Vcinity received seed funding from three family offices, which are private wealth management advisory firms serving investors. Total funding was between $5 million and $10 million, Carr said.

The company is raising a Series A funding round of up to $25 million, which Carr said will hopefully include funding from strategic investors.

The original technology was developed by Bay Microsystems, which was quietly acquired by Vcinity and its three family office investors in early July, Carr said.

"This is technology that was already proven in the market," he said. "Now we're tweaking it, and making sure that a software-only version works really well as we go to scale."

Davis said there are other vendors that have developed global file systems for managing stored data. "But they don't allow access to the data," he said. "Or, if they allow access, users need to move it first. We can move more data over greater distances faster than anyone. But we don't emphasize the movement of data. We emphasize fast access to the data in place."

Vcinity's technology is based on a propriety expansion of the RDMA, or remote direct memory access, protocol, Davis said.

"Most people don't believe RDMA can be extended beyond 20 to 80 kilometers," he said. "But we have active links via RDMA over 20,000 kilometers.
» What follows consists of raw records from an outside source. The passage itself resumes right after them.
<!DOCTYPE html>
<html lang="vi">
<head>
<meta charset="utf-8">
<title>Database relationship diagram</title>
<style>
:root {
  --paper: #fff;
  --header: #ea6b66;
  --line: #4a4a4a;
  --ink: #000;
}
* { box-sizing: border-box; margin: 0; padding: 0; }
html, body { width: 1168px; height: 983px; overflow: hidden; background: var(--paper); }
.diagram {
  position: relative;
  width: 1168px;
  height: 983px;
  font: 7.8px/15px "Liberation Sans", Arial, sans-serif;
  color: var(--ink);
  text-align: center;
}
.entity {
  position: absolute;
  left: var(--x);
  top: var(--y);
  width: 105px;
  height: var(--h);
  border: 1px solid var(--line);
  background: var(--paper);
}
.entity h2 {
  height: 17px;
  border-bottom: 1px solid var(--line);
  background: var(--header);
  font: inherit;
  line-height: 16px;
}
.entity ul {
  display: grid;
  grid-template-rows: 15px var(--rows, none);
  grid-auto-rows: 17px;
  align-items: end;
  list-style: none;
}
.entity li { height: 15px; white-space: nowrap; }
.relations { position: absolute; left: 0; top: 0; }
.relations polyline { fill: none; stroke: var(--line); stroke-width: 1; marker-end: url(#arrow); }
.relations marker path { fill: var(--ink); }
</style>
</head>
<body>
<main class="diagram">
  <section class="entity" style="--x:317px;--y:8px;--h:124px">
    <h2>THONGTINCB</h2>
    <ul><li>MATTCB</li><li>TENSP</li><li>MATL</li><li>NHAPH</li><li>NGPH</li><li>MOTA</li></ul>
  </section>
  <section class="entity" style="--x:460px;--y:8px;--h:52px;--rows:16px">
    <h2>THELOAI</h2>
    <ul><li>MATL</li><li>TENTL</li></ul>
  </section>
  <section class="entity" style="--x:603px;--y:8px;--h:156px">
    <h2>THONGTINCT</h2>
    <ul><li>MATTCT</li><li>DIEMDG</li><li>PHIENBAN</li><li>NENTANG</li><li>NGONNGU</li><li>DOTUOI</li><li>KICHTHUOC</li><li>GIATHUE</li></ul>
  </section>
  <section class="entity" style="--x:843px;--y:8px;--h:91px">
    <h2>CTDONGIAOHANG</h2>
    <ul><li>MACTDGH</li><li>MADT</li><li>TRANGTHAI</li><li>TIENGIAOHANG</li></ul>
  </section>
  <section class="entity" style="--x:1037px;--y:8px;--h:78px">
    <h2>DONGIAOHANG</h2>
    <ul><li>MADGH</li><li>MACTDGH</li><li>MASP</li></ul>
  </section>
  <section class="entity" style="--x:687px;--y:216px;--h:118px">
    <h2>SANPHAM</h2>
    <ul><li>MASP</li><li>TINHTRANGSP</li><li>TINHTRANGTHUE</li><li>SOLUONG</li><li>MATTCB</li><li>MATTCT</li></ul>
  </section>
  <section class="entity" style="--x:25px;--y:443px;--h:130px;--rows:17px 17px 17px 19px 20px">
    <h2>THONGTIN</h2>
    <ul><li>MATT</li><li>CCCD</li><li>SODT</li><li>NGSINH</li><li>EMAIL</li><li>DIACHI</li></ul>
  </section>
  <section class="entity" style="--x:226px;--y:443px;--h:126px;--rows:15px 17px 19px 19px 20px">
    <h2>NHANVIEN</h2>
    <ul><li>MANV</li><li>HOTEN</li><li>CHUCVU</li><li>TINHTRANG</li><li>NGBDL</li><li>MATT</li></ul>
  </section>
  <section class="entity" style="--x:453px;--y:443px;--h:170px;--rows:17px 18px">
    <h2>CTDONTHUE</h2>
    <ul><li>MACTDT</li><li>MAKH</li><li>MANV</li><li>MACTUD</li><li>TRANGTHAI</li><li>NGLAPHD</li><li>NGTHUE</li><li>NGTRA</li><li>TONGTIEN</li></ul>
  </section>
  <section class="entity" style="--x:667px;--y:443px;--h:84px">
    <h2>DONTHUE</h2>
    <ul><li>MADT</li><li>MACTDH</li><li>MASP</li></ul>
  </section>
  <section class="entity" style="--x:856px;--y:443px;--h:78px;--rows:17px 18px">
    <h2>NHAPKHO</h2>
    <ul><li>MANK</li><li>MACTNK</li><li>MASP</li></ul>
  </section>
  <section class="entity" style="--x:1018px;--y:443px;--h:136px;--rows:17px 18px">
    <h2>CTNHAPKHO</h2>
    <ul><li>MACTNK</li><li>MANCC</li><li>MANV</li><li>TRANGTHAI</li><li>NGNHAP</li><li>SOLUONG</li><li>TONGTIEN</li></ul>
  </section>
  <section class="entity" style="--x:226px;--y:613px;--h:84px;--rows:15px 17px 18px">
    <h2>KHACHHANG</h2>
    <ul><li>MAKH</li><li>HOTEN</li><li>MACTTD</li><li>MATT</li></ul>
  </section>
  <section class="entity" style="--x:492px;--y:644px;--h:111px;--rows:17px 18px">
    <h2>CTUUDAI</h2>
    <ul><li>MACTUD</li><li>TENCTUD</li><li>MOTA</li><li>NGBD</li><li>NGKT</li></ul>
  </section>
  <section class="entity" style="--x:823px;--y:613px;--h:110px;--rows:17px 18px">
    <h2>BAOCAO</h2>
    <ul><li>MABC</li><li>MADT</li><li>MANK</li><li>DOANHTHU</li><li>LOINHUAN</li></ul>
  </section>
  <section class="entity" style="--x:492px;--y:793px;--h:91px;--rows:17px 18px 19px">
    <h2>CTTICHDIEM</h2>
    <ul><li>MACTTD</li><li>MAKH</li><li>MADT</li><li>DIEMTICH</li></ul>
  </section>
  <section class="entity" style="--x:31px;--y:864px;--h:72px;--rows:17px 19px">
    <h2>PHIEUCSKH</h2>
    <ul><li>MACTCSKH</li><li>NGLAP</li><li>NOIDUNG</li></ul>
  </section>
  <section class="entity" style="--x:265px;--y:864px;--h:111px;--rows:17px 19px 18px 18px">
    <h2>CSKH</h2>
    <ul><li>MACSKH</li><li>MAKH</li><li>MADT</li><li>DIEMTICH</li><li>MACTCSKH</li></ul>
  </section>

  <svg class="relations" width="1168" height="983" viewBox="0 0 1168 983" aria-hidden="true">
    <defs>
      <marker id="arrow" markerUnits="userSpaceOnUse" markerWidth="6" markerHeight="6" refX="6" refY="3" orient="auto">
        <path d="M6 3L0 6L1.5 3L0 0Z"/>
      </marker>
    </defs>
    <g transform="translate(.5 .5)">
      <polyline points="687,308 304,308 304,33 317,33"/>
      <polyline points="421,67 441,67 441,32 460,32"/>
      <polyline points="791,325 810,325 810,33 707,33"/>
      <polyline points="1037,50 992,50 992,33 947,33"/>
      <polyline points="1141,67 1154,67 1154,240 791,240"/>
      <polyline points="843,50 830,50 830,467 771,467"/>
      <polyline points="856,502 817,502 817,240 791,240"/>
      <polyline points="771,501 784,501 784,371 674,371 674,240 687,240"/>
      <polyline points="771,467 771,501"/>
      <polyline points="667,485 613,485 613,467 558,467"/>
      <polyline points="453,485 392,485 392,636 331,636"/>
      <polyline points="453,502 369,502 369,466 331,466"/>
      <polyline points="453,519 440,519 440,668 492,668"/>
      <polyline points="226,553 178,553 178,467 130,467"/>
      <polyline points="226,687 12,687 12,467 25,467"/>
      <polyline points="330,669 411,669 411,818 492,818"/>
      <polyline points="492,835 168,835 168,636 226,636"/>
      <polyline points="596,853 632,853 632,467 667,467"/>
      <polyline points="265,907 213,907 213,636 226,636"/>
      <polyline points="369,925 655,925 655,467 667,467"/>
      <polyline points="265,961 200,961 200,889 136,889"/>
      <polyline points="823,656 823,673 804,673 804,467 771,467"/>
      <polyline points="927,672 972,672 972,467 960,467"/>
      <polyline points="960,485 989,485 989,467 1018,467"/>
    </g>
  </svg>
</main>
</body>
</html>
We have our secret sauce. It's not proprietary in the sense that you need to change your networks. We look just like a hub in your network."

Vcinity provides its remote on-demand data access technology as either a complete hardware appliance based on Dell Technologies hardware, or as software that can be used with any x86-based or IBM Power-based server, Davis said.

The company resells its software via reseller relationships with Penguin Computing and Mercury Systems, and has a meet-in-the-channel relationship with IBM to make its software available for Power-based servers, he said.

"As long as it's an x86 or Power server, we don't care," he said. "The software will run fine with any server."

Bay Microsystems generated a lot of excitement among customers with the remote data access technology before it was acquired by Vcinity, said Anthony Rangel, founder and CEO of Caliism Data Solutions, a Santa Clara, Calif.-based solution provider and new Vcinity channel partner.

"It was hard for customers to believe how quickly they could transfer large files," Rangel told CRN. "The technology works with large files remotely on the fly as if they were right in front of the users, including video files. I've not seen anyone else who could do that."

Prior to this week, Caliism had a proof-of-concept project going with a large cable provider that Rangel declined to identify, and expects another proof-of-concept project to start with a Department of Energy company early next year, Rangel said.

About 99 percent of Vcinity's sales are indirect, with a small amount of direct business focused on helping open new clients who will be passed to other channel partners, Carr said.

Prior to the launch of Vcinity, Bay Microsystems had a major focus on federal government clients, including the Air Force Distributed Common Ground System where integration of the technology was done via another solution provider, Herndon, Va.-based Peraton.

Going forward, Vcinity looks to expand its indirect sales channel to increase its reach into the commercial market, Carr said.